*** Data for analysis Section Begins ***

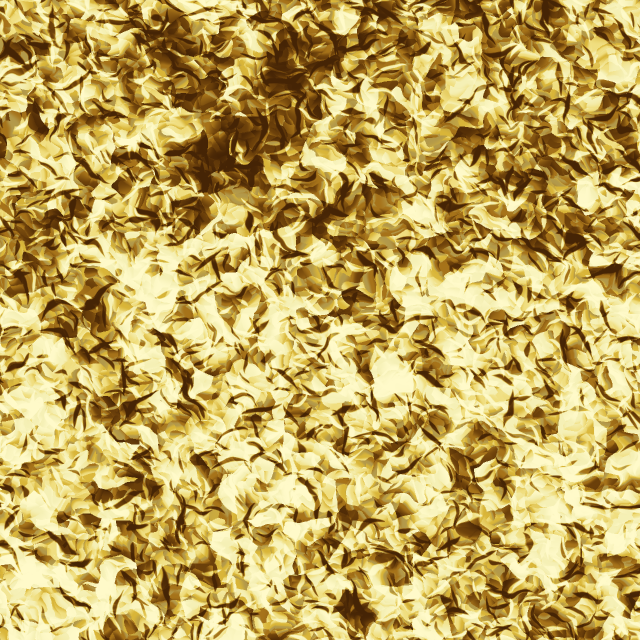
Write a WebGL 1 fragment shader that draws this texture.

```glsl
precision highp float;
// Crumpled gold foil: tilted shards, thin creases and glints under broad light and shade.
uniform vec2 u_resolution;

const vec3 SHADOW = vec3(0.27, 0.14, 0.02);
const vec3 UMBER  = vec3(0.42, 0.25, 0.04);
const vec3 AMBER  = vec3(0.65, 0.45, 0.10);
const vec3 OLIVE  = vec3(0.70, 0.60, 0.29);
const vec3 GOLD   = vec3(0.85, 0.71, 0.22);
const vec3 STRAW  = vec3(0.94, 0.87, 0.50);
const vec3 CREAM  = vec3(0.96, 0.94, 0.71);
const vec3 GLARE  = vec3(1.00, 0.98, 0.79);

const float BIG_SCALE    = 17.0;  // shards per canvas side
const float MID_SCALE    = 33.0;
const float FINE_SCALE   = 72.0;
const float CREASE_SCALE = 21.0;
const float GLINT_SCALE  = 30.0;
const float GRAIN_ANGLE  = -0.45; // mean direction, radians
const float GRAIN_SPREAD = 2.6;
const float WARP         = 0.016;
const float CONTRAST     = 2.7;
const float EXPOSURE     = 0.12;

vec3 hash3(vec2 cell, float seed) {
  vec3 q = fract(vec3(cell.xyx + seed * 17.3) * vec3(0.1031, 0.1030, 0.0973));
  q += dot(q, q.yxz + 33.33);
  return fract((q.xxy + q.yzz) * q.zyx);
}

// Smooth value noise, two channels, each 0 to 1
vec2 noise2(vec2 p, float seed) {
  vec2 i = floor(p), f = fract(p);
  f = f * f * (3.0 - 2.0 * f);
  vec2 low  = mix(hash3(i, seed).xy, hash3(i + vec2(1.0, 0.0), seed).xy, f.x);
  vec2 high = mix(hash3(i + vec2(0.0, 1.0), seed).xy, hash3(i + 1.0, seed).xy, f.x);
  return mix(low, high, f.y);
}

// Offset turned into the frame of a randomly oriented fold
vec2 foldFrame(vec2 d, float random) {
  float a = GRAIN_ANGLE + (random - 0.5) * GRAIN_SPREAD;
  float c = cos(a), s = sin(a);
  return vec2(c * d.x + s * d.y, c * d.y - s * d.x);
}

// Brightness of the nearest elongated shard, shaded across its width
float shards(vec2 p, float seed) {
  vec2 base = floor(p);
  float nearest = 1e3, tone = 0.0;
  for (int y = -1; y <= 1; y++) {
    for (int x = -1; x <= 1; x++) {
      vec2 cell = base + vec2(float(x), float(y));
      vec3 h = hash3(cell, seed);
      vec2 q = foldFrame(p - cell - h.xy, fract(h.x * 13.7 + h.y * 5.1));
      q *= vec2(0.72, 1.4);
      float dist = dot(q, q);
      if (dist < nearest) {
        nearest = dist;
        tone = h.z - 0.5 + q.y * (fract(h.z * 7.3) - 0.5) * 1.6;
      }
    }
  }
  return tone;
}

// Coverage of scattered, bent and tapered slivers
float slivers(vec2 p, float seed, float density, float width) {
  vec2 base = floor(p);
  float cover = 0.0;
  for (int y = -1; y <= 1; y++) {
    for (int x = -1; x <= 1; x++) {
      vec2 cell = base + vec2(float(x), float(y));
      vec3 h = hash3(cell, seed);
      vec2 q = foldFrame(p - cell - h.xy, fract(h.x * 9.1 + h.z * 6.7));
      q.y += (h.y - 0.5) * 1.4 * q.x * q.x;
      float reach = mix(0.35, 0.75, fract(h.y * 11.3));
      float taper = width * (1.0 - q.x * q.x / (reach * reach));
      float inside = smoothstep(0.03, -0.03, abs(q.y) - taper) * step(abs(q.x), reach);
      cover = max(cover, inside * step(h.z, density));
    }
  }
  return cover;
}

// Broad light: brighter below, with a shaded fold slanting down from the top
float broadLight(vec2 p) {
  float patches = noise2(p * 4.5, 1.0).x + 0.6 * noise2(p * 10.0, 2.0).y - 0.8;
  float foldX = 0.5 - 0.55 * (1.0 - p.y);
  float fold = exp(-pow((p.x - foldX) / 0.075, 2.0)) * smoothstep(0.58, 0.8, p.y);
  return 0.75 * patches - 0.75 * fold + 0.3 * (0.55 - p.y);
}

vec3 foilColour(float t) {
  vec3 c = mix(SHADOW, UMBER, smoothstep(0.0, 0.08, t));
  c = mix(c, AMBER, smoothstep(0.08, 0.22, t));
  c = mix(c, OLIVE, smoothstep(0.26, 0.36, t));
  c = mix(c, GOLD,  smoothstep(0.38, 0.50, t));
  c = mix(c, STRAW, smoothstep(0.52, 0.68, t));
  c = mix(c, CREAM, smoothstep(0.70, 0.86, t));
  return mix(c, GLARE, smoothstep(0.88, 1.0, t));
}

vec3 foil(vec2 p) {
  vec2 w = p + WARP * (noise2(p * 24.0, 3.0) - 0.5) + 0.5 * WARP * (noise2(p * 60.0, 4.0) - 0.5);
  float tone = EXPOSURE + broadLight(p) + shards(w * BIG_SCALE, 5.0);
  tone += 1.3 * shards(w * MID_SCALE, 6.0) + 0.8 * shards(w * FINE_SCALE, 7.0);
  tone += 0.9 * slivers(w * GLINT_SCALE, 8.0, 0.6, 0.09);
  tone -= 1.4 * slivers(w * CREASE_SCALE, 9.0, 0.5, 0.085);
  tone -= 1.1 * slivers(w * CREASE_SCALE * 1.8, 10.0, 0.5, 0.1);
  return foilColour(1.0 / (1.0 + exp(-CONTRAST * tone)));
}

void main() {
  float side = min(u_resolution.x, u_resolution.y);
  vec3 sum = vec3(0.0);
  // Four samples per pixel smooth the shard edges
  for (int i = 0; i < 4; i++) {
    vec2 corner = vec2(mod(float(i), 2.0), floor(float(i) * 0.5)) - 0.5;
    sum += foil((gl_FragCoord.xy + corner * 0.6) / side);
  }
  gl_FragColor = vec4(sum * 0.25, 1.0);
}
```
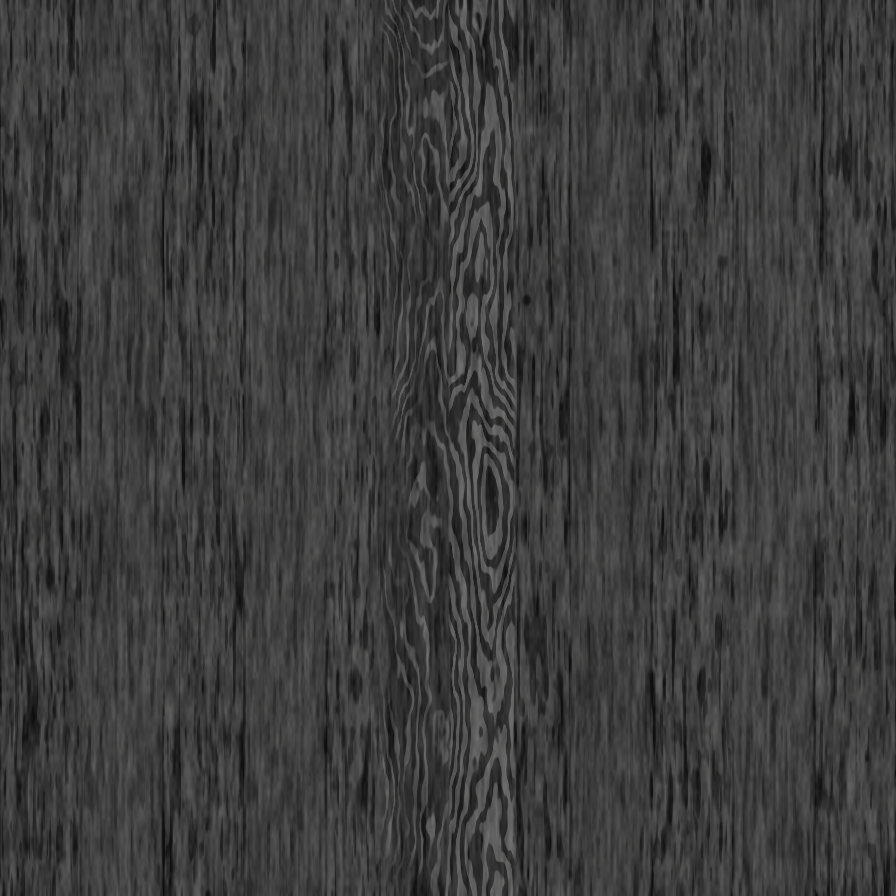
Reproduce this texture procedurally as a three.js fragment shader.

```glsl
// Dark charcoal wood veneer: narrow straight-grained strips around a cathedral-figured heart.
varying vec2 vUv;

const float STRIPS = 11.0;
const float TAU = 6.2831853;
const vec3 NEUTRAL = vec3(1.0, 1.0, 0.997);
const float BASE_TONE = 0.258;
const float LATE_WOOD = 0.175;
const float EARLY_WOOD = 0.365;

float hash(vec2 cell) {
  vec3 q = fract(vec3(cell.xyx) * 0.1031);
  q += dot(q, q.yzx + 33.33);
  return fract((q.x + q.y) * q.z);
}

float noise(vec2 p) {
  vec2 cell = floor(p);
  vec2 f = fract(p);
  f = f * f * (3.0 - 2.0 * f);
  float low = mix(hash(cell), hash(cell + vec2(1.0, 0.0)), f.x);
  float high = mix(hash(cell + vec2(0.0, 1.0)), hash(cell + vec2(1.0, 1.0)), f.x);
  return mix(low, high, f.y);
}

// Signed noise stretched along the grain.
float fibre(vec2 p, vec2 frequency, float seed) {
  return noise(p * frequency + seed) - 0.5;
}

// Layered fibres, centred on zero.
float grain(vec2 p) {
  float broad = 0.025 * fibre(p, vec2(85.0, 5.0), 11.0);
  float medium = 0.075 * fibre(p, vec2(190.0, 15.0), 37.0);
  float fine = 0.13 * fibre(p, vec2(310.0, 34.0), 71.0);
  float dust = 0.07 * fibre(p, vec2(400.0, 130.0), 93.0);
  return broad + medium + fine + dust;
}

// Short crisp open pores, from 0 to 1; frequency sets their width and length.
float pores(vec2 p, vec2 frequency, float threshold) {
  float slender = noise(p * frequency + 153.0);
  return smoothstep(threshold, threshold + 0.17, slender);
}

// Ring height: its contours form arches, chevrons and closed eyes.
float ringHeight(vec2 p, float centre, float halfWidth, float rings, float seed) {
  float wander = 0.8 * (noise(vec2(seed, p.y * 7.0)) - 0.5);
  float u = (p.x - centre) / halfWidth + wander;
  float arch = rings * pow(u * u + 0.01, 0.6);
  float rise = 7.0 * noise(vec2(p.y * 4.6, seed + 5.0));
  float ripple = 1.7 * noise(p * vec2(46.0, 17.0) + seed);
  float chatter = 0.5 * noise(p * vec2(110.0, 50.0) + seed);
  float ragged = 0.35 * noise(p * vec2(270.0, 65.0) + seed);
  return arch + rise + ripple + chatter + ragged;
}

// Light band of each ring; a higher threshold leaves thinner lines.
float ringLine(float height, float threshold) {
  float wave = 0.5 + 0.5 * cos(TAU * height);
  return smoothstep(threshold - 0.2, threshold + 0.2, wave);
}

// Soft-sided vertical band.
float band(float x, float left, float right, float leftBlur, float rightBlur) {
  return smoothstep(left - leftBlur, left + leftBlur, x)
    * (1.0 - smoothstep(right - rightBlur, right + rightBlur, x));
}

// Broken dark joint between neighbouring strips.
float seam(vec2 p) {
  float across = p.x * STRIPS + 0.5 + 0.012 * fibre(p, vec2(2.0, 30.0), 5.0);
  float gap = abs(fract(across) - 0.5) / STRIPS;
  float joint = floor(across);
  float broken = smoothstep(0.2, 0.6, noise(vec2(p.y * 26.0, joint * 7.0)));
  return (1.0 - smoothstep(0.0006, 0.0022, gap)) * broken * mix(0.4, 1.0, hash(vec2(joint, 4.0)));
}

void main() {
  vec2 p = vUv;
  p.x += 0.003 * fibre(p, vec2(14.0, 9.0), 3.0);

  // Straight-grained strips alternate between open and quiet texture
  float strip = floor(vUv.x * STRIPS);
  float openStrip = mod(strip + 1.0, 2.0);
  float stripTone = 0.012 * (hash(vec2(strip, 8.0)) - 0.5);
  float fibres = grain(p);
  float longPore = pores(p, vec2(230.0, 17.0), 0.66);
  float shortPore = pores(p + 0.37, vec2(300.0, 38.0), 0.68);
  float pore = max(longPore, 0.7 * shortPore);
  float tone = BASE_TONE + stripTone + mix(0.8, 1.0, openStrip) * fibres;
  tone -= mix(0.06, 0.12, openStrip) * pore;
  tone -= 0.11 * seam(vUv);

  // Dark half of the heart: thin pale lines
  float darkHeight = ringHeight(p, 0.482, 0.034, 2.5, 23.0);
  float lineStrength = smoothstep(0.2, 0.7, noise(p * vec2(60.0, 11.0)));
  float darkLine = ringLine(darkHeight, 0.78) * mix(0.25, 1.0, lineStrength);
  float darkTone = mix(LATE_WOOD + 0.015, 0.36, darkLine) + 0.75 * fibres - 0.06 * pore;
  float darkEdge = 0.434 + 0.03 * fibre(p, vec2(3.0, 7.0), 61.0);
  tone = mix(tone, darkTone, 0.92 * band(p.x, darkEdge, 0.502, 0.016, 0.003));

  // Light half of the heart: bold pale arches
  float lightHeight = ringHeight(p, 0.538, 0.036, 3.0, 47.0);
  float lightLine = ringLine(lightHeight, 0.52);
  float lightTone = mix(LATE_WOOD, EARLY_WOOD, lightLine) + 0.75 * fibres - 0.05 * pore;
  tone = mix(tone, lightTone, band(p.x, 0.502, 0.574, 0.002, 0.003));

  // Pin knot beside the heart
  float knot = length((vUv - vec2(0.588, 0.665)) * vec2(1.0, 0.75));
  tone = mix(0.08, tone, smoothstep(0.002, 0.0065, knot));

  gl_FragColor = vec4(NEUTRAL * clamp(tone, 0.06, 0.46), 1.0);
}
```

*** Data for analysis Section Ends ***

- Task objective
Out of the records above, pick each line that contains the string "slivers".

- Response
// Coverage of scattered, bent and tapered slivers
float slivers(vec2 p, float seed, float density, float width) {
  tone += 0.9 * slivers(w * GLINT_SCALE, 8.0, 0.6, 0.09);
  tone -= 1.4 * slivers(w * CREASE_SCALE, 9.0, 0.5, 0.085);
  tone -= 1.1 * slivers(w * CREASE_SCALE * 1.8, 10.0, 0.5, 0.1);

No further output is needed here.